Reda Abdelrahman, 43, is an artist who lived through the Egyptian revolution and now uses different media to express his political views. In 2013, he moved to Queens to escape government persecution.
Mr. Abdelrahman, who once was a professor at the Art institute in Cairo but left teaching to focus on his art, described his work as contemporary. “I like to get my inspiration from ancient Egyptian art but tackle modern issues,” he said.
He had many interests before the revolution, but politics was not one of them. That was until Jan. 25, 2011, came, and the revolution began.
Mr. Abdelrahman brought a 12-foot-by-4-foot canvas to Tahrir Square, the heart of the revolution, to draw the crowd. He asked people to sign their names on the canvas.
“I want everyone to participate in my piece of art,” he said on May 26 in an interview conducted in Arabic. “For the first time, I saw Egyptians working together and coming together toward one goal: getting rid of Mubarak,” Mr. Abdelrahman said, in a reference to Hosni Mubarak, Egypt’s president from 1981 to 2011.
After the revolution, Mr. Abdelrahman said he was driven to explore why people were divided in Egypt and around the world by religions and cultures. “I wanted to show that we are all the same, no matter what kind of religion you believe in or who you worship,” he said.
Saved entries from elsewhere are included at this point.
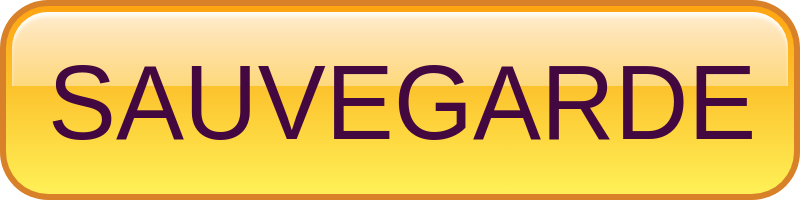
<!DOCTYPE html>
<html lang="fr">
<head>
<meta charset="utf-8">
<title>Sauvegarde</title>
<style>
:root {
  --page: #ffffff;
  --border: #d98128;
  --face-top: #ffa412;
  --face-middle: #fcc42e;
  --face-bottom: #ffee55;
  --label: #440841;
}
* { box-sizing: border-box; }
html, body { margin: 0; overflow: hidden; background: var(--page); }
.button {
  position: relative;
  display: flex;
  align-items: center;
  justify-content: center;
  width: 800px;
  height: 200px;
  border-radius: 48px;
  background: var(--border);
  color: var(--label);
  text-decoration: none;
}
.face {
  position: absolute;
  inset: 6px;
  border-radius: 42px;
  background: linear-gradient(var(--face-top), var(--face-middle) 45%, var(--face-bottom) 97%);
}
.gloss {
  position: absolute;
  top: 12px;
  left: 12px;
  width: 776px;
  height: 74px;
  border-radius: 36px 36px 0 0;
  background: linear-gradient(rgba(255, 255, 255, .8), rgba(255, 255, 255, .38));
  box-shadow: inset 0 5px 4px -1px rgba(255, 255, 255, .95);
}
.label {
  position: relative;
  font: 400 106px/200px "Liberation Sans", Arial, sans-serif;
  font-kerning: none;
  white-space: nowrap;
  transform: translate(2px, 2px) scaleX(.962);
}
</style>
</head>
<body>
<a class="button" href="#">
  <span class="face"></span>
  <span class="gloss"></span>
  <span class="label">SAUVEGARDE</span>
</a>
</body>
</html>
In June 2012, a member of the Muslim Brotherhood, Mohamed Morsi, was elected president by the people. The election was the first popular vote in modern Egyptian history. And even though over 90 percent of Egyptians are Muslim, the country had long been secular. After the Muslim Brotherhood won, it attempted to model Egypt after Saudi Arabia, which has strict Shariah law. This was something that Egyptians like Mr. Abdelrahman did not see coming. Mr. Morsi was removed as president on June 30, 2013, and the country, now led by President Abdel Fattah el-Sisi, remains under military rule.
Mr. Abdelrahman’s political artwork was shown in many exhibits around Cairo in late 2012 and 2013, while the power structure in Egypt was still in transition. In one recent series, Mr. Abdelrahman incorporated donkeys into his painting as symbols of the mistreated citizens of Egypt.
One of his sculptures attracted unwanted attention from the Muslim Brotherhood administration and Mr. Morsi’s supporters while on display in a church in Cairo. On this particular donkey sculpture, Mr. Abdelrahman painted the face of Mr. Morsi and a military uniform.
“I was trying to say with this sculpture that Morsi is the head of the state, but the Egyptian military is still in control of everything in Egypt,” he said. The sculpture was eventually moved to St. Paul’s Cathedral in London.
“The donkey is a misunderstood animal in Egypt,” Mr. Abdelrahman said. “People depend on donkeys in all neighborhoods in Egypt. Donkeys are attached to carts overloaded with goods, fruits and vegetables to transport them to customers,” he said. “However, donkeys are underappreciated and always accused of being stupid. They are often beaten with wire and wooden sticks.” Not only do donkeys suffer abuse on a daily basis, but the term “donkey” is a slur.
In an exhibit expanding on the donkey theme, Mr. Abdelrahman created paintings and sculptures.
“If you call someone a donkey, you are saying that this person is stupid and worthless,” Mr. Abdelrahman said. “It’s a huge insult, so what I tried to do with ‘The Donkey’ exhibit is to celebrate the donkey’s kindness and its ability to face abuse and mistreatment,” he said. “I used the donkey image to insult Egyptian men, even President Morsi, by representing men as donkeys because that way they could understand the insult.”
Mr. Abdelrahman faced many threats over his art and views from the Islamist groups running the country after the revolution. “I had to leave Egypt. My life was in danger and my family was not safe there,” he said.
Mr. Abdelrahman has been working in New York, and his latest collective exhibition in this year was called “The Bridge.” For more information about him, go to his website: http://www.redaabdelrahman.com.
Correction: An earlier version of this article incorrectly stated the date that Mohamed Morsi was removed as president of Egypt. It was July 3, 2013, not June 30.